In 1907 Gustav Klimt began work on The Kiss, the most famous work of his entire oeuvre, as well as the culmination of the European Jugendstil movement.

Klimt The Kiss © Osterreich Werbung, Bartl
For Gustav Klimt, it was normal to work in his studio from early morning until evening without a break, and the year 1907 was no exception. Before long, countless sketches covered the floor. But Klimt complained repeatedly about the difficulties of his work. He wrote in a letter: "Either I am too old, or too nervous, or too stupid - there must be something wrong." Nevertheless, this year was to be one of the most productive of his life. Klimt completed, among other works, the Portrait of Adele Bloch-Bauer I and Hope II, but most importantly he began work on the painting The Kiss, which was to take its place as one of the most famous pictures in the history of art.

The theme of a pair of lovers, united through a kiss, was one that occupied Klimt throughout his career.
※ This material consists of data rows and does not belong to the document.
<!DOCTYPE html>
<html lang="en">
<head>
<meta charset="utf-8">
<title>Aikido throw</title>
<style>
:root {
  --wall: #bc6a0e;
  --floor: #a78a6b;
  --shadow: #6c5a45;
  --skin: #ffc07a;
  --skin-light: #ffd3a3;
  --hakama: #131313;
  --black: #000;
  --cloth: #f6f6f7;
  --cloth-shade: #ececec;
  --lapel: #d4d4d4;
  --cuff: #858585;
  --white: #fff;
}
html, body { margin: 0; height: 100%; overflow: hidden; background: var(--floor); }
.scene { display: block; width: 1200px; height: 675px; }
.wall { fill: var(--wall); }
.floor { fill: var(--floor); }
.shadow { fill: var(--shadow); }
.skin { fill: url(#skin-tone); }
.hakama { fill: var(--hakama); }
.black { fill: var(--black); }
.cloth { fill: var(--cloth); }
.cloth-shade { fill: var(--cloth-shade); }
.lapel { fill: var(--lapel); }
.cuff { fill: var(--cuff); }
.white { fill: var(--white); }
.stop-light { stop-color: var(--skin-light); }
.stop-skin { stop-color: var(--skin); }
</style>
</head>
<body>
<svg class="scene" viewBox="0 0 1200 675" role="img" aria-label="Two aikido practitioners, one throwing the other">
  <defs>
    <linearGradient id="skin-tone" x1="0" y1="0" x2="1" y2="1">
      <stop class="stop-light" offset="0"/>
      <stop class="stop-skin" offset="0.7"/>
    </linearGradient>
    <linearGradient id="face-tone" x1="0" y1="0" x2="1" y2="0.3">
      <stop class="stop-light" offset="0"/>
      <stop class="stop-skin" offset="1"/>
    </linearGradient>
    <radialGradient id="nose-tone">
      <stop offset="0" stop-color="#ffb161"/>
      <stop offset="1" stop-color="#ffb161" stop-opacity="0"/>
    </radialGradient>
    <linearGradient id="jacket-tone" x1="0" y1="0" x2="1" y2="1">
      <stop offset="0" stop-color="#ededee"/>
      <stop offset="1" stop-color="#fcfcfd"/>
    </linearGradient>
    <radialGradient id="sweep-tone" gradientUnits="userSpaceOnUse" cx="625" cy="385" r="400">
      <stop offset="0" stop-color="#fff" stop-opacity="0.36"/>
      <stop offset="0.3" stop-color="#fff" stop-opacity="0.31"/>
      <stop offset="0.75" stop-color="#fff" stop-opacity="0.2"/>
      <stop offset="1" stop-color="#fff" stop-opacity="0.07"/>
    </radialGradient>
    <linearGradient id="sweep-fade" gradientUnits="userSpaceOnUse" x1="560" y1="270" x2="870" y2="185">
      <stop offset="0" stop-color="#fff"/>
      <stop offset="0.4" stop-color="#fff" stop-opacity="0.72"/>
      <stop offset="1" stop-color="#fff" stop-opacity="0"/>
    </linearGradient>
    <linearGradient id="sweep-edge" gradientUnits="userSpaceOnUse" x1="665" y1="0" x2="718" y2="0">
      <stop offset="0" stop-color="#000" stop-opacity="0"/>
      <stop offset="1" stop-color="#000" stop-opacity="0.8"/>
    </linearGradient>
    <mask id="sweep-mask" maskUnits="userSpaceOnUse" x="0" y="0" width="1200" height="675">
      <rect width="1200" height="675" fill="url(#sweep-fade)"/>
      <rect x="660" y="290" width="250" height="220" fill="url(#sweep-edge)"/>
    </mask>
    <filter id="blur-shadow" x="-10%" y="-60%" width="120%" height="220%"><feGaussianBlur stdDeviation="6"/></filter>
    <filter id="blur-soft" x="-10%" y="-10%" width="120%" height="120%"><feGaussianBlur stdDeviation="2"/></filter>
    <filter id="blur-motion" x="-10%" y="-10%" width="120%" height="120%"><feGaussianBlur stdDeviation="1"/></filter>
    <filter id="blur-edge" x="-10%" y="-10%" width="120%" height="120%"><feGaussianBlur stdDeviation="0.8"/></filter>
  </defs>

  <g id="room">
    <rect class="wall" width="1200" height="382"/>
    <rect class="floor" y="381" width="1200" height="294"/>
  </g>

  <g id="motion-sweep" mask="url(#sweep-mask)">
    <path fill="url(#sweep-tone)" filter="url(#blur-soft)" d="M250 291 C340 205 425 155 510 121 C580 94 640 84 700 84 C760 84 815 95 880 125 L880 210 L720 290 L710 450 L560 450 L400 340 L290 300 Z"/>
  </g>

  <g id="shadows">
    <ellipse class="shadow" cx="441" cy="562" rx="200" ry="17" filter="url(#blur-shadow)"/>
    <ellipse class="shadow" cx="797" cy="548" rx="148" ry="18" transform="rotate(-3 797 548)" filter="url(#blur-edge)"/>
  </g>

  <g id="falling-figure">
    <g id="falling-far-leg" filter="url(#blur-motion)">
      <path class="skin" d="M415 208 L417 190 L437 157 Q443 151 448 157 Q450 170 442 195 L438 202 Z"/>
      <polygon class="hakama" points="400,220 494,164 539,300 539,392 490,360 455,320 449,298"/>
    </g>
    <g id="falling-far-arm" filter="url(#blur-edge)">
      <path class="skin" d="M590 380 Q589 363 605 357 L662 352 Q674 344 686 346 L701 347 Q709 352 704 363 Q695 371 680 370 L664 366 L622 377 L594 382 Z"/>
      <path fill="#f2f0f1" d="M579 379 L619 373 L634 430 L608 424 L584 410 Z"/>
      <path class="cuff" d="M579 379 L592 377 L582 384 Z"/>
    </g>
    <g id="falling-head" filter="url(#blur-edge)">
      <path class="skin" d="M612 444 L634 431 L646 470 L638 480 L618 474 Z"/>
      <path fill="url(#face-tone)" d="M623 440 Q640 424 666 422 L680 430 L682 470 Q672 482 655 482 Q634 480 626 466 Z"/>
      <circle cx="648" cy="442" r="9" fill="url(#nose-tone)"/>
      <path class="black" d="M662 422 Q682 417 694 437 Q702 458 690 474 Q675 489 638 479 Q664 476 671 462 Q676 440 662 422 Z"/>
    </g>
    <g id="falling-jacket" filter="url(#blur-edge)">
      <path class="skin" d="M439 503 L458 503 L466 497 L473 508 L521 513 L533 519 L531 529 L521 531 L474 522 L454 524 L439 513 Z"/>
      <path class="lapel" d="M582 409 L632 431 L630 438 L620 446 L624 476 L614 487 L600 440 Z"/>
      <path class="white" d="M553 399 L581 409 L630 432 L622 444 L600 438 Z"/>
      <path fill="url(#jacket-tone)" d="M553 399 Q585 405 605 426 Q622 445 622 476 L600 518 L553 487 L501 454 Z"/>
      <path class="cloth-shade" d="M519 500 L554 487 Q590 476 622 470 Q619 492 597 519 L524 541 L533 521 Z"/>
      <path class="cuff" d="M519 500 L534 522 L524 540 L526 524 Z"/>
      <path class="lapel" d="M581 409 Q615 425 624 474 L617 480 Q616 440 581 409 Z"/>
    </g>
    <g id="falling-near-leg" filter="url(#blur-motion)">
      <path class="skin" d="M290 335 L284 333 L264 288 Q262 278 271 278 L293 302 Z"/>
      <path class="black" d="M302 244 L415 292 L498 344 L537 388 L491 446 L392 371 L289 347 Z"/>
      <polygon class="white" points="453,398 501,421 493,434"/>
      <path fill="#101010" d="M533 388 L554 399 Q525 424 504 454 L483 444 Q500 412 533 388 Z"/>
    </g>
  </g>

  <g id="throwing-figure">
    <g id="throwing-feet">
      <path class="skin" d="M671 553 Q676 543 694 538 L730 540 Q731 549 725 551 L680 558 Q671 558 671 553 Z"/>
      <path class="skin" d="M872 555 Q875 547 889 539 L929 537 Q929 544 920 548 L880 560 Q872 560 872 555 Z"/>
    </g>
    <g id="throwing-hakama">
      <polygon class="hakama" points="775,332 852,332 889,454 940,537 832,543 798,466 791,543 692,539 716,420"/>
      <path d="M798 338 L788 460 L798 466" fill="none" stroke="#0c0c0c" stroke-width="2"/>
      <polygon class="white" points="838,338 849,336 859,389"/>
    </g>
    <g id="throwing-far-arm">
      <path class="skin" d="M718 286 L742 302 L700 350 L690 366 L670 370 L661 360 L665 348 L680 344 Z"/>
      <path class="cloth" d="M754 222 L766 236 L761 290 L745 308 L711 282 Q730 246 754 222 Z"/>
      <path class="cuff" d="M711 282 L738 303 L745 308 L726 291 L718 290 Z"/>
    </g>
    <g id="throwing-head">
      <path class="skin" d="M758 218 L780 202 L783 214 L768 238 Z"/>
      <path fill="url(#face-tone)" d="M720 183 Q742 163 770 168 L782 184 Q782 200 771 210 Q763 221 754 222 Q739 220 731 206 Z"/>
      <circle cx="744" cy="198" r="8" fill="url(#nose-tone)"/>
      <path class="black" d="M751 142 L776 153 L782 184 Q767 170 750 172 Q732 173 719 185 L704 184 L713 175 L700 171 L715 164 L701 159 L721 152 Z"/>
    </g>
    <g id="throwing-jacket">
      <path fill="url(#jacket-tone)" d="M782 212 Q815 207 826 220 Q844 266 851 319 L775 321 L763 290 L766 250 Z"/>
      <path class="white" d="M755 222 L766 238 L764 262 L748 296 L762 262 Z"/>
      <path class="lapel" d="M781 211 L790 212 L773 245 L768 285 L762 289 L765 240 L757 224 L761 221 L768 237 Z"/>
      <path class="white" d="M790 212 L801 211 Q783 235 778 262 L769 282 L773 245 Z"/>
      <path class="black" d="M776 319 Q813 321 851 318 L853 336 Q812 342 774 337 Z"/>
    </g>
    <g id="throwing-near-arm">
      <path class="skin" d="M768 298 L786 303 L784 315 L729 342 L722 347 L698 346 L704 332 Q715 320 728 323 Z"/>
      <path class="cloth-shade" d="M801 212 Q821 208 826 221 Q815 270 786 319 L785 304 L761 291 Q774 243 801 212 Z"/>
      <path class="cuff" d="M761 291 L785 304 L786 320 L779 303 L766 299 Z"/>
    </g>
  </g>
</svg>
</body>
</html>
Variations on this theme can be found early on in his works. Klimt's Beethoven Frieze (1902), reflecting his increased emphasis on ornamentation and the use of gold leaf, represented an important artistic precursor to his most famous painting. The inspiration for his "Golden Phase", which culminated with The Kiss, was presumably provided by a visit to Ravenna during his travels through Italy in 1903, which introduced him to the world of Byzantine mosaics. But Klimt was also influenced by contemporary painters: the abstract, decorative style of the Dutch Symbolist Jan Theodor must be mentioned here, as well as the Belgian Symbolist painter Fernand Khnopff.
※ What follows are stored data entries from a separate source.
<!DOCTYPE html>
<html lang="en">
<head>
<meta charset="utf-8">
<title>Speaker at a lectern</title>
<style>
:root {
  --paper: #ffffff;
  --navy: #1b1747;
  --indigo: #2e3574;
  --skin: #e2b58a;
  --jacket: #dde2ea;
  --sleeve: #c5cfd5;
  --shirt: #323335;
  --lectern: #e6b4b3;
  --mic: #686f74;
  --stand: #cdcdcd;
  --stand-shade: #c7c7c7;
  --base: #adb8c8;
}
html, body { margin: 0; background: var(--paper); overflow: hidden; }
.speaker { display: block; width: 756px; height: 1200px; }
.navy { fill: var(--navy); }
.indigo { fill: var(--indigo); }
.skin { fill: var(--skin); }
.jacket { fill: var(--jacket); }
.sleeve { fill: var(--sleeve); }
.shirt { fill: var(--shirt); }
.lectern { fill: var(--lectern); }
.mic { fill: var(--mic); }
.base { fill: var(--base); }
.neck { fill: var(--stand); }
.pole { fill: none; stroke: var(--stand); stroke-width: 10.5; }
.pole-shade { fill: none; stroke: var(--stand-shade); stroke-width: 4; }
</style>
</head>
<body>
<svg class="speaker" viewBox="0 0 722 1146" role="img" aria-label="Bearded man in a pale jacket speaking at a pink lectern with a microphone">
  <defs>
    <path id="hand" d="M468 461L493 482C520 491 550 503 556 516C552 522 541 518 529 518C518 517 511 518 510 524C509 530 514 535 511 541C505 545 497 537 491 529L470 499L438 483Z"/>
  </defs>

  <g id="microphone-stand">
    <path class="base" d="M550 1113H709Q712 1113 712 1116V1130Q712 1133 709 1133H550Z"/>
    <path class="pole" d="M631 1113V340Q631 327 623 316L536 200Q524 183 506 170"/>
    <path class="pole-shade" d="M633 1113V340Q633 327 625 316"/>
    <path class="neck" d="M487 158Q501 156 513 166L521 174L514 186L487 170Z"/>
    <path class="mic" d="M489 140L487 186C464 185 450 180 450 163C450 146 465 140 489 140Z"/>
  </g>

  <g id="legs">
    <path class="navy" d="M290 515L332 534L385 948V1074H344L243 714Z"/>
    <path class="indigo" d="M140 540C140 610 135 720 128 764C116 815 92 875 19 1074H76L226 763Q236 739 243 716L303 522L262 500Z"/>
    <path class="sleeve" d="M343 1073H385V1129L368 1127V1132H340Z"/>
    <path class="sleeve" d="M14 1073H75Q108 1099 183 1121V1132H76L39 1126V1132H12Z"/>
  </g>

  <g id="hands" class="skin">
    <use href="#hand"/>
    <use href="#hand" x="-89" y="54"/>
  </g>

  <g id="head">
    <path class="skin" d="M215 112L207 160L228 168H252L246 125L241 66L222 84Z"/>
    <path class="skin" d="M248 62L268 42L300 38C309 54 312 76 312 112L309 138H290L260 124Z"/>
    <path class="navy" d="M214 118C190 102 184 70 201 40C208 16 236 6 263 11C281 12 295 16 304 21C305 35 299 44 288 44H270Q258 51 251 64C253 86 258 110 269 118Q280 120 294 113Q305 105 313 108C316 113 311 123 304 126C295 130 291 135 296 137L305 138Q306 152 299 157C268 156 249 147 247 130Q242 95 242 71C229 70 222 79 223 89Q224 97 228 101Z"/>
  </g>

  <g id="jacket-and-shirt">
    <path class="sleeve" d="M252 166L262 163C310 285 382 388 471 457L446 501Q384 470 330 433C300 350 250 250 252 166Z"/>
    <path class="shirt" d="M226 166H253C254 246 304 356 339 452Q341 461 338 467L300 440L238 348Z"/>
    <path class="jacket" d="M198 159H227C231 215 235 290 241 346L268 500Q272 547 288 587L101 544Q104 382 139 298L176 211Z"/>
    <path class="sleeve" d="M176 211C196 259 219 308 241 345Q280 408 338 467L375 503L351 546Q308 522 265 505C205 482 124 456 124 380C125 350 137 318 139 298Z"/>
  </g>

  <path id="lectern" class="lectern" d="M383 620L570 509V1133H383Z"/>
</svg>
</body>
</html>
There have been numerous attempts to identify the woman portrayed in The Kiss. Those mentioned have included Klimt's life-long partner Emilie Flöge, but also Adele Bloch-Bauer. The subject's well-proportioned facial features reveal a similarity to many of the women that Klimt portrayed, but ultimately they cannot be unequivocally attributed to a particular person.

In the painting a couple is depicted embracing in a field of flowers. The man is bent over the woman, and she - clinging tightly to him - awaits his kiss. In terms of ornamentation, the male figure is characterized by square and rectangular forms, while in the case of the female soft lines and floral patterns are dominant. A golden halo surrounds the couple, but it ends at the bare feet of the female, whose toes are sharply bent and firmly dug into the flower-covered meadow. At the same time, however, the couple seems to have shaken off this last remnant of earthly weight and has been transported into another infinite, almost sacred sphere, reminiscent indeed of the gold background of Byzantine mosaics.

When Klimt presented the painting to the public for the first time, in 1908, it was acquired - still unfinished - directly from the exhibition by the Austrian Gallery. This painting represents the centrepiece of the world's largest collection of works by Gustav Klimt, located in the Austrian Gallery in Vienna's Upper Belvedere Palace.